Space travel has developed rather slower than I (and most other people) thought it would after the first moon landing by humans way back in 1969, but I believe with private enterprise entering the field, progress will become more and more rapid. There’s nothing like money and competition to spur development. If I ever have a million copy best seller, it’s possible that I could realize my lifelong dream of traveling in space before I die, simply by plunking down the money. My wife Betty has told friends that if I could go up in the space shuttle, I would, even if I knew it would blow up two minutes after blast off. She’s not far from wrong. At my age, that wouldn?t be a bad way to go. It would beat laying around in a nursing home all to hell.
Sexual mores have been changing since the sixties. The sexual environment I portrayed in The Pet Plague has largely arrived. With the advent of the internet, sexual practices continue to evolve very rapidly. A lot of the sexual content in the book seems almost tame compared to our everyday headlines now. One amusing development is the explosion of sexually explicit ebooks, driven almost entirely by female readers and writers.
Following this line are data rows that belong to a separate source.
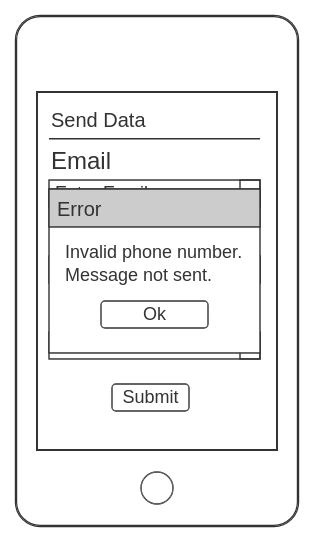
<!DOCTYPE html>
<html lang="en">
<head>
<meta charset="utf-8">
<title>Send Data – error dialog wireframe</title>
<style>
:root {
  --ink: #333;
  --paper: #fff;
  --bar: #ccc;
  --stroke: 0 0 0 .7px var(--ink), inset 0 0 0 .7px var(--ink);
}
* { box-sizing: border-box; margin: 0; }
body {
  width: 314px;
  height: 542px;
  overflow: hidden;
  padding: 16px;
  background: var(--paper);
  color: var(--ink);
  font: 18px/23px "Liberation Sans", Arial, sans-serif;
}
.phone {
  display: flex;
  flex-direction: column;
  align-items: center;
  gap: 22px;
  width: 282px;
  height: 510px;
  padding-top: 76px;
  border-radius: 24px;
  box-shadow: 0 0 0 1.2px var(--ink), inset 0 0 0 1.2px var(--ink);
}
.screen {
  position: relative;
  width: 240px;
  height: 358px;
  padding: 0 17px 0 12px;
  box-shadow: 0 0 0 1px var(--ink), inset 0 0 0 1px var(--ink);
}
.home-button {
  width: 32px;
  height: 32px;
  border-radius: 50%;
  box-shadow: var(--stroke);
}
.screen-title {
  height: 46px;
  margin-bottom: 1px;
  padding: 16px 0 0 2px;
  font-size: 20px;
  font-weight: 400;
  line-height: 24px;
  box-shadow: 0 1.5px 0 var(--ink);
}
.field-label {
  height: 41px;
  padding: 8px 0 0 2px;
  font-size: 24px;
  line-height: 28px;
}
.fields { display: grid; gap: 49px; }
.field {
  display: grid;
  grid-template-columns: 191px 20px;
  height: 27px;
  line-height: 26px;
  box-shadow: var(--stroke);
}
.field-value { padding-left: 6px; }
.field-handle { box-shadow: var(--stroke); }
.button {
  display: block;
  height: 27px;
  border-radius: 4px;
  color: inherit;
  line-height: 26px;
  text-align: center;
  text-decoration: none;
  box-shadow: var(--stroke);
}
.submit { width: 77px; margin: 25px 0 0 63px; }
.dialog {
  position: absolute;
  left: 12px;
  top: 97px;
  width: 211px;
  height: 164px;
  background: var(--paper);
  box-shadow: var(--stroke);
}
.dialog-title {
  height: 38px;
  padding-left: 8px;
  background: var(--bar);
  font-size: 20px;
  font-weight: 400;
  line-height: 40px;
  box-shadow: var(--stroke);
}
.dialog-message { padding: 14px 0 14px 16px; white-space: nowrap; }
.confirm { width: 107px; margin: 0 auto; }
</style>
</head>
<body>
<main class="phone">
  <section class="screen">
    <h1 class="screen-title">Send Data</h1>
    <p class="field-label">Email</p>
    <div class="fields">
      <div class="field"><span class="field-value">Enter Email</span><span class="field-handle"></span></div>
      <div class="field"><span class="field-value"></span><span class="field-handle"></span></div>
      <div class="field"><span class="field-value"></span><span class="field-handle"></span></div>
    </div>
    <a class="button submit" href="#">Submit</a>
    <div class="dialog" role="alertdialog" aria-labelledby="dialog-title">
      <h2 class="dialog-title" id="dialog-title">Error</h2>
      <p class="dialog-message">Invalid phone number.<br>Message not sent.</p>
      <a class="button confirm" href="#">Ok</a>
    </div>
  </section>
  <div class="home-button"></div>
</main>
</body>
</html>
Well, I suppose I could ramble on, but I won?t. Let me just say thanks to all you good readers who have delved into The Pet Plague Universe and have helped me along the writing and publishing road by purchasing and reading my books. I sincerely hope you?ve enjoyed those tales as much as I enjoyed the writing of them, and I hope you have a good time reading (or re-reading) these three novels. Most of the subject matter revolves around events and developments I?m interested in. It’s been said over and over again: write about what you know. I don?t claim to be an expert on many aspects of the possible future I wrote about here, but I do try to keep at least marginally well-versed in most of the science involved. I stretched the envelope quite a bit sometimes, as science fiction writers are wont to do, but it was all in fun.
For those of you who wrote me about The Pet Plague, thank you. Letters are always welcome. For those interested in what I?m doing now and what my life is like, you can examine my monthly newsletter at www.darrellbain.com. You can also write to me at the email address there. I talk about books, as well as lots of other stuff not related to writing or publishing in my monthly newsletter and comments about it are also welcomed.
But now I?ve talked, or written rather, enough. Time to go. Those mirror neurons I?m involved with writing about now are calling.
Whoops! One more note. I?ve been asked if I?ll ever write another book in this series, and carry on the tale. Honestly, I don?t know. I really wanted to do at least another short story or novella to go with this trilogy, but I have so many other projects underway at the present time that I just couldn?t get to it. So many stories to write, so little time?